Input records below:

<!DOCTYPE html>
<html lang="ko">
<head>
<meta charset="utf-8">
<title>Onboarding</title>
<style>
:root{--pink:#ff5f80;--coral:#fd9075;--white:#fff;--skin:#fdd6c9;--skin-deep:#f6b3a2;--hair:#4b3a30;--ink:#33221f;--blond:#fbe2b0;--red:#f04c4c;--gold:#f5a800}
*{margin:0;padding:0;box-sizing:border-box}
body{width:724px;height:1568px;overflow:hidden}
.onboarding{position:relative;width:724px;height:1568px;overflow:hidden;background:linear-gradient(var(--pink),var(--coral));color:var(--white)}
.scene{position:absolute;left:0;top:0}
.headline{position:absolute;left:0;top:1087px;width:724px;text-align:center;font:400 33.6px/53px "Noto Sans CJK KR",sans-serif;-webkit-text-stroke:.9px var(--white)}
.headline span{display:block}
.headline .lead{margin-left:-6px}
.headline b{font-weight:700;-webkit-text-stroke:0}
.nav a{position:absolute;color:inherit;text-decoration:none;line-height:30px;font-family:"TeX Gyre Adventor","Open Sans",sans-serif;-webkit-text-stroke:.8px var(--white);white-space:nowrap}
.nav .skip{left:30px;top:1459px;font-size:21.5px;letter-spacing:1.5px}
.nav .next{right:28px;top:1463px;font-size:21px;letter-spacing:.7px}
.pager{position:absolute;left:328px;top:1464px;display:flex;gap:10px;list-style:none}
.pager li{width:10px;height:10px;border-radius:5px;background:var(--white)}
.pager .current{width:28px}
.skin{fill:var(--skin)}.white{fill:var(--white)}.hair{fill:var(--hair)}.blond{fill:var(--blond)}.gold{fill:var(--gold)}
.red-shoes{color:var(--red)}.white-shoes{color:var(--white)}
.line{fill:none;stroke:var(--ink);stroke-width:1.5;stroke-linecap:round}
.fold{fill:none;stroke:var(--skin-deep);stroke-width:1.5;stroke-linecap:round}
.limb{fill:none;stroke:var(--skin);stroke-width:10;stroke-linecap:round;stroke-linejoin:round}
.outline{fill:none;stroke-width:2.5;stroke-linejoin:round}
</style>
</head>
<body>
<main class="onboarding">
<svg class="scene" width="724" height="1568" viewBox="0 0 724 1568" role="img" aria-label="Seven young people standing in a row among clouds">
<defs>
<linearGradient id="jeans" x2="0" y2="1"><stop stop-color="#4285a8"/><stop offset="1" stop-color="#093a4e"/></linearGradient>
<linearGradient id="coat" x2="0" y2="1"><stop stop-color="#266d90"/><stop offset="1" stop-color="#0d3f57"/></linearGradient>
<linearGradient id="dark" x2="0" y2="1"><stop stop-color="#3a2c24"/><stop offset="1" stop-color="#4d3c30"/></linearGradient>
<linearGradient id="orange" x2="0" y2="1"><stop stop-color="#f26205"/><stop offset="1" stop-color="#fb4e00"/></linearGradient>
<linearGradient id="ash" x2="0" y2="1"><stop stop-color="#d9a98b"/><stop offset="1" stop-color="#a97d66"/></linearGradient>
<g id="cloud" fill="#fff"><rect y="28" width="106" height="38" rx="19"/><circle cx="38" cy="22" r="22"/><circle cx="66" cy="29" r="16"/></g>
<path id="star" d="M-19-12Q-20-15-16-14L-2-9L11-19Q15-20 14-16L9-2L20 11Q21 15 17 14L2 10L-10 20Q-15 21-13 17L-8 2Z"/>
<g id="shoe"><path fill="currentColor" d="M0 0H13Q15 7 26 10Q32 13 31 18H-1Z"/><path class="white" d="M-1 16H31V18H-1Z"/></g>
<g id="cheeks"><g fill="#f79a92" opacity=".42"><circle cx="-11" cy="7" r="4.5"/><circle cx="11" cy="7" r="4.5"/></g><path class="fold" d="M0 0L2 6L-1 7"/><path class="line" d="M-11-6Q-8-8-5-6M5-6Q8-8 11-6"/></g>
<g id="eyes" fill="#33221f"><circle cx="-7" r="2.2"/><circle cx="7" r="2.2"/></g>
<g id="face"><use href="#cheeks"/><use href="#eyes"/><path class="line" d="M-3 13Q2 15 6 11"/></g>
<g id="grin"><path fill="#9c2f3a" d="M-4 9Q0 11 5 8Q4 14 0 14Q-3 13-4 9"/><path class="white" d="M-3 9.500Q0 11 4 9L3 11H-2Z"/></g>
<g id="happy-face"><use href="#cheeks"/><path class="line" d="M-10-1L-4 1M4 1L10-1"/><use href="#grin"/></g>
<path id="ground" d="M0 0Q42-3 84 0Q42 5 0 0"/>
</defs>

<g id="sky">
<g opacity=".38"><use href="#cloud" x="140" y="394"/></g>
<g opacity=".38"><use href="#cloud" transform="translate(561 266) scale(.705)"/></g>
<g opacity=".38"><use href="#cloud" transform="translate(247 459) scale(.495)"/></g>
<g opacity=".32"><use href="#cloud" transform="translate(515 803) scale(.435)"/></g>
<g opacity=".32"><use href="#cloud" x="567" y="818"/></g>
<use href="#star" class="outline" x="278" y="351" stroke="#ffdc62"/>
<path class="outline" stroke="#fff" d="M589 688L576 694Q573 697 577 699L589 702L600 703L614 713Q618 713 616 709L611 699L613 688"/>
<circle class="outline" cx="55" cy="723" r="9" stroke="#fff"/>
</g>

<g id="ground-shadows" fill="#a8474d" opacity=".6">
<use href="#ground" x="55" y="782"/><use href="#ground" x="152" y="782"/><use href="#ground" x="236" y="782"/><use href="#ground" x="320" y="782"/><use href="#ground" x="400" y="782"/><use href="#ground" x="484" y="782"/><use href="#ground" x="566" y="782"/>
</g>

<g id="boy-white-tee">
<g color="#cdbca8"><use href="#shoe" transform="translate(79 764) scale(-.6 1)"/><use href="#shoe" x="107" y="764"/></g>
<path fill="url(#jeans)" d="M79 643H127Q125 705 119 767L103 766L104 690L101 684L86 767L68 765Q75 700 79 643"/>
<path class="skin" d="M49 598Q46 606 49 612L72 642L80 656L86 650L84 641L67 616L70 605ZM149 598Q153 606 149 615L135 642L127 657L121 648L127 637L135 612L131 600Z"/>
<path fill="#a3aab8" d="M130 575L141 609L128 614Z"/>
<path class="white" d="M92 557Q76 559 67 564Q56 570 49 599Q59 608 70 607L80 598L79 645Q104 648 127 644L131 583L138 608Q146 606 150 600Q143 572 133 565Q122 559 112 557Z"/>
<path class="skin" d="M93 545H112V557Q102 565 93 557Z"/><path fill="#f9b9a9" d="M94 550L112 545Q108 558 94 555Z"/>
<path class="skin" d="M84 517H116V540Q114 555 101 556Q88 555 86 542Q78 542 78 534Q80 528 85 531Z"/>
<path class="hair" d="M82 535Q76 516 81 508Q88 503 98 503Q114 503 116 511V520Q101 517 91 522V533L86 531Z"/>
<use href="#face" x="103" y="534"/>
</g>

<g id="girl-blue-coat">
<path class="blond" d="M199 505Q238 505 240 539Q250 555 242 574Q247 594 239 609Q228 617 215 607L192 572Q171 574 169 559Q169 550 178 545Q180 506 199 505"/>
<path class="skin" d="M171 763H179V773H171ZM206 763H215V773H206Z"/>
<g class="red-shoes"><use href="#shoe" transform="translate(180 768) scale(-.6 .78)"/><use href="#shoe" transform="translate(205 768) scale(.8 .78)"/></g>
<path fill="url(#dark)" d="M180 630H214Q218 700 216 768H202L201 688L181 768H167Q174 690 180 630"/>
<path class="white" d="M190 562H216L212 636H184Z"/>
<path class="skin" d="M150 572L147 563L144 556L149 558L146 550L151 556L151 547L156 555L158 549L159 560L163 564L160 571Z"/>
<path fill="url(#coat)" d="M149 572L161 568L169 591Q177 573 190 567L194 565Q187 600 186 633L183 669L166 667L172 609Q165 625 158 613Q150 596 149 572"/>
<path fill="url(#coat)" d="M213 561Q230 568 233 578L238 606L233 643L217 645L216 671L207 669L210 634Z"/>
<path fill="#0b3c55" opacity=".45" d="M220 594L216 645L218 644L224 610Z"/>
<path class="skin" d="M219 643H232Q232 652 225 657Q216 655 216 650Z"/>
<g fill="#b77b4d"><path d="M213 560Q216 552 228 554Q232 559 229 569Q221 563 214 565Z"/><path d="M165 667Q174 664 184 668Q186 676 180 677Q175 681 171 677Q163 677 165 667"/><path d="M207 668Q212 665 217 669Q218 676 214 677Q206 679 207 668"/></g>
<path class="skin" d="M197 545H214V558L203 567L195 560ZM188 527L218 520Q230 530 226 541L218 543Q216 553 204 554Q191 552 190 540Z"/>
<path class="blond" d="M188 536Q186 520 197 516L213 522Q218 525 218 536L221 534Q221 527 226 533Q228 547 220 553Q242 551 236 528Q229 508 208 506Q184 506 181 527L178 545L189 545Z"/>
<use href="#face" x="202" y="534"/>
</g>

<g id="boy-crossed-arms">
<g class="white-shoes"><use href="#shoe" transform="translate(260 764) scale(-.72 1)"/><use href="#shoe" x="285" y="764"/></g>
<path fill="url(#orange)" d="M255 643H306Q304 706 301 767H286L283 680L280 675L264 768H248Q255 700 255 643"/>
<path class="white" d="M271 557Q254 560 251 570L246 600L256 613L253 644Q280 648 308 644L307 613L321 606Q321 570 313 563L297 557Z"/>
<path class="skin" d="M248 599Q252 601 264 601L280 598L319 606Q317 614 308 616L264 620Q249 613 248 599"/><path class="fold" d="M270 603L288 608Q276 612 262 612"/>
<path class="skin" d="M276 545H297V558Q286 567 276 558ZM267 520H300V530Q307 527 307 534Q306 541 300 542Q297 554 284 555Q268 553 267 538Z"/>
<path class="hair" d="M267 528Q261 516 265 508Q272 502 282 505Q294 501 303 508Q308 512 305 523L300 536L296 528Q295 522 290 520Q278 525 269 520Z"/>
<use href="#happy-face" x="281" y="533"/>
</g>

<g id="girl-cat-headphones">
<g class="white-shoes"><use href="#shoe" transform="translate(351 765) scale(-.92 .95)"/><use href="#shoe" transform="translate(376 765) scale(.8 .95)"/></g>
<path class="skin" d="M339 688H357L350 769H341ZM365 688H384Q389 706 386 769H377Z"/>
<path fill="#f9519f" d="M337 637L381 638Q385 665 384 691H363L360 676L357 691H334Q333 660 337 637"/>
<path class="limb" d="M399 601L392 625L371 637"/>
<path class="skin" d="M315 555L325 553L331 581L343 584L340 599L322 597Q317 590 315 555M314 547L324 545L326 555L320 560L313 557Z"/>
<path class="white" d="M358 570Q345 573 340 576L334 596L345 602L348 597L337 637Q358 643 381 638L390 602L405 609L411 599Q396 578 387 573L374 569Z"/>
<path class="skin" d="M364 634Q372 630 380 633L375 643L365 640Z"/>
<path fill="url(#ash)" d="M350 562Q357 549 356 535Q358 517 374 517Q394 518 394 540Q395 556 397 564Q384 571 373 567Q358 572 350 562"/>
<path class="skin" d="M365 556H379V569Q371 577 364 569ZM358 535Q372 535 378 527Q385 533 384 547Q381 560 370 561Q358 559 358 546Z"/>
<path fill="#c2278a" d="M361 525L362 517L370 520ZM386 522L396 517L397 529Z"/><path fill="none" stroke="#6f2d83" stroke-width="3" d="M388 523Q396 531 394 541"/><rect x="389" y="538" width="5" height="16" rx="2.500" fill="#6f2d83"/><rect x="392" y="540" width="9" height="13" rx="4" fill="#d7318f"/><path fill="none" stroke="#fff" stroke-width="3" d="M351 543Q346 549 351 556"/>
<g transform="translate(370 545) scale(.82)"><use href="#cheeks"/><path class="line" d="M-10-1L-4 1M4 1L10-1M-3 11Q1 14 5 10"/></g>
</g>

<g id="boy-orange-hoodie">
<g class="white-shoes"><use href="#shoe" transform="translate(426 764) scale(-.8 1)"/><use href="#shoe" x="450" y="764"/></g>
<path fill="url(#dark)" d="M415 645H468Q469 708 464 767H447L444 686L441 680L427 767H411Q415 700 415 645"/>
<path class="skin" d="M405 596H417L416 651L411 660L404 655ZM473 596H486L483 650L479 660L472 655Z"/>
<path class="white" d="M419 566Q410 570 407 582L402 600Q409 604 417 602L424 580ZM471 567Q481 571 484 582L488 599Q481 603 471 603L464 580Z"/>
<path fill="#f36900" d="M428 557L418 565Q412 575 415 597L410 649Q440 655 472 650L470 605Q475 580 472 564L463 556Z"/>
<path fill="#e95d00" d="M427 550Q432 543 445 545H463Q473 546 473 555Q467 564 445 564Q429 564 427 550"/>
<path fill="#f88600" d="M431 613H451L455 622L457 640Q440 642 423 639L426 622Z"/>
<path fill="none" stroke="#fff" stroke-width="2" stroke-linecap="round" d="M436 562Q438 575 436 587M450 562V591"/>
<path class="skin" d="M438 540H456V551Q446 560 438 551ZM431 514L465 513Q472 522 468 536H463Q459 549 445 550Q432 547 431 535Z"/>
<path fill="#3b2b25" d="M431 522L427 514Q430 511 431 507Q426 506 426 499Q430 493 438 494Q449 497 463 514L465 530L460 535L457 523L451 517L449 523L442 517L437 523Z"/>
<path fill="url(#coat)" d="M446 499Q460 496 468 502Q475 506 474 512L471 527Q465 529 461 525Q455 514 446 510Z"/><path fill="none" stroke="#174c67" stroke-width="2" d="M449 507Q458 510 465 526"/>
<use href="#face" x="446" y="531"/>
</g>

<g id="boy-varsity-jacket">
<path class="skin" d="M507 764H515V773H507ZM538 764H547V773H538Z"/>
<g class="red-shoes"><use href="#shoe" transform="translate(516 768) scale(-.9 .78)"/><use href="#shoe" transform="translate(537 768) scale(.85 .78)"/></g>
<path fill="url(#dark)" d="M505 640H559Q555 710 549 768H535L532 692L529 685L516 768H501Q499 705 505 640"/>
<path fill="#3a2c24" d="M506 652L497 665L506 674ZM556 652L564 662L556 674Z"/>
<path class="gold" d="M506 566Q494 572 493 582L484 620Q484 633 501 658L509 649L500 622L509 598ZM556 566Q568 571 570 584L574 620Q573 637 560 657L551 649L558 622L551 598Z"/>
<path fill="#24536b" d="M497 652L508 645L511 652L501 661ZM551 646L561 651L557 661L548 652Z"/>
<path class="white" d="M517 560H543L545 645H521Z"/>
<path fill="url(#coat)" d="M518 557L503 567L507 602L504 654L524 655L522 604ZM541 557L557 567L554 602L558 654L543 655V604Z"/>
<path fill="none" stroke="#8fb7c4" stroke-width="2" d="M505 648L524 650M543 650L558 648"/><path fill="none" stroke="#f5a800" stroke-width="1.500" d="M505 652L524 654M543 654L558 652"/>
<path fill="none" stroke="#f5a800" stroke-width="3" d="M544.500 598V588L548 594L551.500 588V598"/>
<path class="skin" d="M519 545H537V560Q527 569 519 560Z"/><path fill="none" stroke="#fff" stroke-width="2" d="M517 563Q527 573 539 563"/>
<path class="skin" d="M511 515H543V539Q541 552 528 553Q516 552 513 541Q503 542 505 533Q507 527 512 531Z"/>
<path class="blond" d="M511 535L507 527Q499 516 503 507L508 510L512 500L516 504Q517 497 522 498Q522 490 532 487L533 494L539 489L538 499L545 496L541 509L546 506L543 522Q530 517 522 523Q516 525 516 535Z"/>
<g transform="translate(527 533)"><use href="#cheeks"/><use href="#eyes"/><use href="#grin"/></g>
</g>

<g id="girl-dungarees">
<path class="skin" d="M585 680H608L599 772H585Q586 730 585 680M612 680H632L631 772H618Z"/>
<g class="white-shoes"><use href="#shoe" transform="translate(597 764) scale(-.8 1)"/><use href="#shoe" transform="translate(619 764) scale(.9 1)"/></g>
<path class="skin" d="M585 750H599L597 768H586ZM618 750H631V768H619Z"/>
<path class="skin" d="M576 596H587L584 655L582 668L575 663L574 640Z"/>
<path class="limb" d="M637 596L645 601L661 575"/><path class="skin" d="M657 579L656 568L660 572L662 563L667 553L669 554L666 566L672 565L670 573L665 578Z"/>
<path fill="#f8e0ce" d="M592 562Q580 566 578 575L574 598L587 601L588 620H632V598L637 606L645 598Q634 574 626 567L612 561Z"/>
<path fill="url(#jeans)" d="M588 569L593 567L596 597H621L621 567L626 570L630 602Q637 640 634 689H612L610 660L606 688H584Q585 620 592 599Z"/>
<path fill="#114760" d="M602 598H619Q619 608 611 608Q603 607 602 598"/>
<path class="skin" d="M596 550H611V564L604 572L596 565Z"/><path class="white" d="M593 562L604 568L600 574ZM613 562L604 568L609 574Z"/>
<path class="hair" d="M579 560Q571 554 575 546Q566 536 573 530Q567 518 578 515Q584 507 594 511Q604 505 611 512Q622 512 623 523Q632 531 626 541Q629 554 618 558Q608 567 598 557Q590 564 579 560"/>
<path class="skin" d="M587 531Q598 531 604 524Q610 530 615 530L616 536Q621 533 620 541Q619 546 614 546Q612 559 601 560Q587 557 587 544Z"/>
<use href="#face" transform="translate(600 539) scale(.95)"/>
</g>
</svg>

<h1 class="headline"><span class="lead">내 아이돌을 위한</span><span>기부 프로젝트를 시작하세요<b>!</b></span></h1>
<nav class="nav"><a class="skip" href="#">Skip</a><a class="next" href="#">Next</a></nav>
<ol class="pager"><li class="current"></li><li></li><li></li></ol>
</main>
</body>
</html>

End of Input records.

What is required:
Go line by line through the records above and copy each one containing "pink".

Answer space:
:root{--pink:#ff5f80;--coral:#fd9075;--white:#fff;--skin:#fdd6c9;--skin-deep:#f6b3a2;--hair:#4b3a30;--ink:#33221f;--blond:#fbe2b0;--red:#f04c4c;--gold:#f5a800}
.onboarding{position:relative;width:724px;height:1568px;overflow:hidden;background:linear-gradient(var(--pink),var(--coral));color:var(--white)}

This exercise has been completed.